Real-time production planning

supply chain planningA little later, Nazim Nachi, CEO of Planisense, a young French software company that provides solutions for demand planning, production planning, and scheduling, explains how to deal with uncertainty in a manufacturing environment. He tells his story using a case study at Bel Group. This French dairy manufacturer used Excel to control its production processes for a long time, relying heavily on its planners. Nachi: ‘It was becoming increasingly difficult to react quickly to changes in demand and last-minute changes from customers in the production sequence on the production lines. With our adaptive planning tool, which is linked to SAP and the Manufacturing Execution Systems in the factories, planning is optimized automatically and in real time. This allows Bel Group to react faster, without compromising factory efficiency.’

People are still needed

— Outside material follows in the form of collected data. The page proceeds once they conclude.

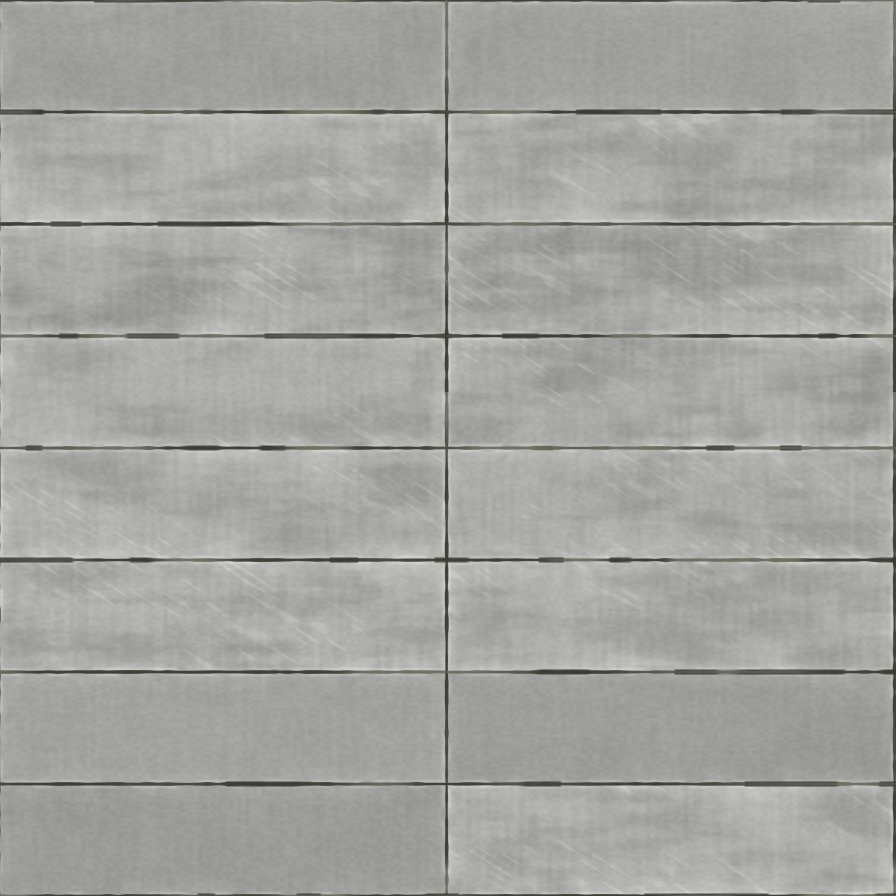
A Shadertoy shader for this texture:

```glsl
// Worn grey glazed tiles, two across and eight down, with thin dark joints.

float hash(vec2 p) {
    vec3 q = fract(p.xyx * 0.1031);
    q += dot(q, q.yzx + 33.33);
    return fract((q.x + q.y) * q.z);
}

float noise(vec2 p) {
    vec2 i = floor(p), f = fract(p);
    f = f * f * (3.0 - 2.0 * f);
    return mix(mix(hash(i), hash(i + vec2(1, 0)), f.x),
               mix(hash(i + vec2(0, 1)), hash(i + vec2(1, 1)), f.x), f.y);
}

float fbm(vec2 p) {
    float sum = 0.0, amp = 0.53;
    for (int i = 0; i < 4; i++) {
        sum += amp * noise(p);
        p = p * 2.03 + 17.3;
        amp *= 0.5;
    }
    return sum;
}

// Tone of the glaze; edge is the distance to the nearest joint.
float glaze(vec2 p, vec2 cell, float edge) {
    // Top row and the lower left area are smooth, the others heavily worn.
    bool plain = cell.y == 7.0 || cell.y == 1.0 || cell.x + cell.y == 0.0;
    float wear = plain ? 0.25 : 0.8 + 0.4 * hash(cell + 5.0);
    vec2 q = p + 3.0 * vec2(hash(cell + 11.0), hash(cell + 23.0));

    // Cloudy stains broken into horizontal brush streaks.
    float cloud = fbm(q * vec2(9, 20));
    float streak = fbm(q * vec2(12, 75));
    float stain = smoothstep(0.36, 0.7, 0.55 * cloud + 0.45 * streak);
    float tone = (plain ? 0.628 : 0.69) - 0.095 * wear * stain;
    tone += 0.05 * (streak - 0.5) + 0.025 * (hash(cell) - 0.5);

    // Woven threads, soft upright bands and fine grain.
    tone += (0.015 + 0.02 * wear) * (noise(q * vec2(190, 25)) - 0.5);
    tone += 0.025 * wear * (noise(q * vec2(36, 5)) - 0.5);
    tone += 0.035 * (noise(q * vec2(230, 330)) - 0.5);

    // Patches of slanted pale scratches.
    float scratch = noise(vec2(q.x - q.y, q.x + 1.6 * q.y) * vec2(22, 130));
    tone += 0.045 * wear * smoothstep(0.65, 0.95, scratch)
          * smoothstep(0.5, 0.7, noise(q * vec2(8, 15)));

    // Pale wash toward the border and a broken bright rim.
    float ragged = edge + 0.03 * (fbm(q * vec2(30, 45)) - 0.5);
    tone += (0.02 + 0.03 * wear) * (1.0 - smoothstep(0.0, 0.022, ragged));
    float rim = smoothstep(0.001, 0.003, edge) * (1.0 - smoothstep(0.003, 0.0065, edge));
    return tone + 0.065 * rim * smoothstep(0.25, 0.65, noise(q * 55.0));
}

void mainImage(out vec4 fragColor, in vec2 fragCoord) {
    vec2 p = fragCoord / iResolution.xy + vec2(0.0015, 0.0);
    float pixel = 1.0 / min(iResolution.x, iResolution.y);
    vec2 size = vec2(0.5, 0.125);
    vec2 cell = mod(floor(p / size), vec2(2, 8));
    vec2 local = fract(p / size) * size;
    vec2 side = min(local, size - local);
    float edge = min(side.x, side.y);

    float tone = glaze(p, cell, edge);
    vec3 color = vec3(tone, tone, tone - 0.012 - 0.06 * max(0.0, 0.62 - tone));

    // Slightly chipped joints with a darker core that comes and goes.
    float along = side.x < side.y ? p.y : p.x;
    float row = floor(p.y / size.y + 0.5);
    float chip = 0.0012 * (noise(p * vec2(90, 110)) - 0.5);
    float joint = 1.0 - smoothstep(-0.7 * pixel, 0.7 * pixel, edge - 0.0017 + chip);
    float depth = smoothstep(0.25, 0.7, noise(vec2(along * 14.0, row * 7.0)));
    vec3 grout = mix(vec3(0.43, 0.44, 0.39), vec3(0.25, 0.25, 0.21), depth);
    color = mix(color, grout, joint);

    // Short black gaps beside some horizontal joints.
    float gap = smoothstep(0.72, 0.8, noise(vec2(p.x * 26.0, row * 5.0 + 40.0)));
    gap *= 1.0 - smoothstep(0.0, 0.0012 + pixel, abs(side.y - 0.0018));
    color = mix(color, vec3(0.2, 0.2, 0.17), 0.7 * gap);

    fragColor = vec4(color, 1.0);
}
```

supply chain planningAccording to Reinier Zuurmond of consultancy firm Supply Chain Company, good software is definitely important, but a good planning process involves more than just technology. ‘It’s about the combination of people, systems, processes and data,’ he says during his pitch. One of the biggest uncertainties today is whether companies can find the right staff. To make his point, he describes a detailed case at food company Group of Butchers, where he and his colleagues implemented supplier Relex’s supply chain software. ‘Finding and retaining good people was one of the project’s main objectives. To reduce dependence on people, we paid a lot of attention during the project to securing knowledge in systems.’